Generally speaking, it can take anywhere from a few months to years to become a paralegal. However, the time frame will depend on your educational path.

  • An associate’s degree in legal studies can take up to two years or more

  • A bachelor’s degree in legal studies can take up to four years or more

  • A paralegal certificate can take anywhere from six months to twelve months

  • Obtaining a certification can take a few months, which can also include a paralegal certification program that may last approximately six weeks to help individuals prepare

However, multiple factors can impact the timeline for completing this education. For example, if you are considering attending in-person, online, or hybrid programs, you may need to wait until the right program becomes available. Additionally, whether you choose to attend school full-time, part-time, or an accelerated option can also affect the time it takes to complete your educational path.

Choosing the Right Path for You

When it comes to determining which educational path is right for you, whether that means a paralegal certificate, associate degree, or bachelor’s degree, there are certain factors that you should consider before making this decision. These factors include: 

  • The time commitment involved

  • Financial considerations

  • Career goals

  • Earning potential

In addition to weighing these factors to help you determine what educational path you should choose, it is also important to consider legal specialty courses based on your interests and career goals, as this decision can have a meaningful impact on your future.

The Bottom Line

Although paralegals' educational backgrounds are very diverse, there is a noticeable shift towards paralegals obtaining specialized legal education and skills. This shift reflects the evolution of the profession and the growing complexity of the legal landscape. If you aspire to become a paralegal, it is important to focus on attaining the right balance between formal education and practical experience. This can ultimately help you become a well-rounded professional who is well-prepared to meet the demands of the legal field.

To better acquaint yourself with your options, continue to explore certification processes, career opportunities, and paralegal programs, as well as contact educational institutions and paralegal associations for further information.

About the Authors

Written by:

Kasia Nelson, Esq.

Kasia Nelson is a licensed attorney and skilled legal content writer with years of experience. With a background in corporate immigration law, she is well-versed in the intricacies of producing legally accurate and well-researched work. 


  • Michigan State University, B.S.

  • Western Michigan University – Cooley Law School, J.D.

Law Licensures

  • Michigan

Kasia Nelson

Kasia Nelson, Esq.


Education: Western Michigan University – Cooley Law School, J.D.

Knowledge: Corporate Immigration Law

Reviewed by:

Ryan P. Duffy, Esq.

Ryan P. Duffy is an attorney licensed to practice law in New Jersey, North Carolina, and South Carolina. His practice focuses primarily on Estate Planning, Personal Injury, and Business law. 

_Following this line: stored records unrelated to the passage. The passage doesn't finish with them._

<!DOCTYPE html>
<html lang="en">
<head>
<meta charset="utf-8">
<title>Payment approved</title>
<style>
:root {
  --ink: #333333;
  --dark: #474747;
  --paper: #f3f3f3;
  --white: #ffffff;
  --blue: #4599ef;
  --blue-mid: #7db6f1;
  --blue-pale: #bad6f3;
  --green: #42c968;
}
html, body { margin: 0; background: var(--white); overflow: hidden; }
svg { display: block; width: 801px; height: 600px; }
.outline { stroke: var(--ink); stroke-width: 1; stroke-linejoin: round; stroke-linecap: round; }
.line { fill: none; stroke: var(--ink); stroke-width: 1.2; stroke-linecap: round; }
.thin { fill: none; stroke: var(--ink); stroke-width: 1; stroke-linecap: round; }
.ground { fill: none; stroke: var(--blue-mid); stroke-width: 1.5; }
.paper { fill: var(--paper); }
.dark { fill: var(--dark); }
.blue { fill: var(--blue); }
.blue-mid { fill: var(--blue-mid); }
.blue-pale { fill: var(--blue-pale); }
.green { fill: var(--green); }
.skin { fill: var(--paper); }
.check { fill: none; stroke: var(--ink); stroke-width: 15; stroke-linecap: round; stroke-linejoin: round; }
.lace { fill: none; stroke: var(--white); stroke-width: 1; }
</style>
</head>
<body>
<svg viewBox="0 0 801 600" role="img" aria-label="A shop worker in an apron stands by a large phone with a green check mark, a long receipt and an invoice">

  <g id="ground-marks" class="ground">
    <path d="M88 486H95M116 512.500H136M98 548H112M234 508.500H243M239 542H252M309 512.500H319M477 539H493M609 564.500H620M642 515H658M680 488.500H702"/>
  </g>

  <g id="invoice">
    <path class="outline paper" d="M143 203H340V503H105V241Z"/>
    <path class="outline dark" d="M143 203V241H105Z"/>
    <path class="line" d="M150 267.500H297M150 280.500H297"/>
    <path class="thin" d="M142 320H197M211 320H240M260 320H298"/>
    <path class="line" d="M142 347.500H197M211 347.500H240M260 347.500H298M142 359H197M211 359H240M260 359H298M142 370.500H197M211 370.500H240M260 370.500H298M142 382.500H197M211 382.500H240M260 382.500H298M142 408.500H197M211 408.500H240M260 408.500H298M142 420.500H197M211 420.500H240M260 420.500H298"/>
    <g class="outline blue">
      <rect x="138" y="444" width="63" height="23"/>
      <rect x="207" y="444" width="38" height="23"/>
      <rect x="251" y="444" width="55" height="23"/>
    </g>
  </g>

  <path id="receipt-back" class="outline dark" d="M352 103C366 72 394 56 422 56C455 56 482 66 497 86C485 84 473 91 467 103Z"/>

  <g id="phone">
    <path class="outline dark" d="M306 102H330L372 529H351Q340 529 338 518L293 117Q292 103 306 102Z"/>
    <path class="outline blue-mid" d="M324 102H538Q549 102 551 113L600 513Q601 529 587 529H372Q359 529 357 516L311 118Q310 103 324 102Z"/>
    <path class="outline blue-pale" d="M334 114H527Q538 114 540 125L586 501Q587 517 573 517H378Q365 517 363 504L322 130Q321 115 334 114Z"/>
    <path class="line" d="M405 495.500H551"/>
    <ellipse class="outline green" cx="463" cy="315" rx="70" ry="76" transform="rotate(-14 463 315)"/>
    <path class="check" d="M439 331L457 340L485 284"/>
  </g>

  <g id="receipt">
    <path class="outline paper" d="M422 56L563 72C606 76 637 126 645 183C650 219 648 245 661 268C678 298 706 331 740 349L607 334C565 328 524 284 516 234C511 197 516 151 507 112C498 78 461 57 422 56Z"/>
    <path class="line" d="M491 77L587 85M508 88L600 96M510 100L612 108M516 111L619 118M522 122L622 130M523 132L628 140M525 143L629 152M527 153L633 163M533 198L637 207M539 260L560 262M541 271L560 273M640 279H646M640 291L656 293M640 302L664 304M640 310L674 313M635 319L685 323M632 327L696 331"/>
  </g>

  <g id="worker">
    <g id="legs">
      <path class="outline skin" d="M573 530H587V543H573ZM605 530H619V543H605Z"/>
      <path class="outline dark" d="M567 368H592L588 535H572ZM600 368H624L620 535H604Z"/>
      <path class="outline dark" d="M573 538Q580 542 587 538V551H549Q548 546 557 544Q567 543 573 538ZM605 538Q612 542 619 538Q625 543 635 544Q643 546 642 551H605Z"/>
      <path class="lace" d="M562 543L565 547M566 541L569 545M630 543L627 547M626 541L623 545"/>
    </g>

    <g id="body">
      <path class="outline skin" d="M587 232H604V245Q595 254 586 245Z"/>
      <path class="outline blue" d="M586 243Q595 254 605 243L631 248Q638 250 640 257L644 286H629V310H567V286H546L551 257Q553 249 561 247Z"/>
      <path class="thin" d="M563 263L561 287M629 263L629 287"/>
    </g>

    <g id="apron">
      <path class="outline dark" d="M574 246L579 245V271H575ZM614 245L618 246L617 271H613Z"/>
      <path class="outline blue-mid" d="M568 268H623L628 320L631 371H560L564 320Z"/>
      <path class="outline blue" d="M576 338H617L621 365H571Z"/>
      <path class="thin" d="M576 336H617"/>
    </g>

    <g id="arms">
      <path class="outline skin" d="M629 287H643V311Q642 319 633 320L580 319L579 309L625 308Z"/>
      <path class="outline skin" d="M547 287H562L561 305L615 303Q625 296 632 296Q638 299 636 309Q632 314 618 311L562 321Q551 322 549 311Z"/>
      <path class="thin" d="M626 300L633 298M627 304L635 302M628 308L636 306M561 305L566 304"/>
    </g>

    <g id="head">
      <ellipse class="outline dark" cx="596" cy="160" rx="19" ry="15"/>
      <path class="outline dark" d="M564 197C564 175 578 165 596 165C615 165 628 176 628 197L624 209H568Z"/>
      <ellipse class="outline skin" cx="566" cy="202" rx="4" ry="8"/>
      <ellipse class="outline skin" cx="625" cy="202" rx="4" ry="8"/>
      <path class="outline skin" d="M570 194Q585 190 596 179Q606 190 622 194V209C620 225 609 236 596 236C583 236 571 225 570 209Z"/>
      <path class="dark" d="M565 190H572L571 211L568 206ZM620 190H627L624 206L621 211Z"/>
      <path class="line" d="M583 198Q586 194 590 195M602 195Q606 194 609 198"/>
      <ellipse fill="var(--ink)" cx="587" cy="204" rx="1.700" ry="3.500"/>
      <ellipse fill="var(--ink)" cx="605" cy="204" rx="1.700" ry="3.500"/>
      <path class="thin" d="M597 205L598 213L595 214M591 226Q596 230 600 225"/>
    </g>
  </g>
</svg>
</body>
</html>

Law Licensures

  • New Jersey

  • Pennsylvania (inactive)

  • South Carolina

  • North Carolina

Ryan Duffy

Ryan P. Duffy, Esq.

Editorial Lead

Education: Villanova University Charles Widger School of Law, J.D.

Knowledge: Estate Planning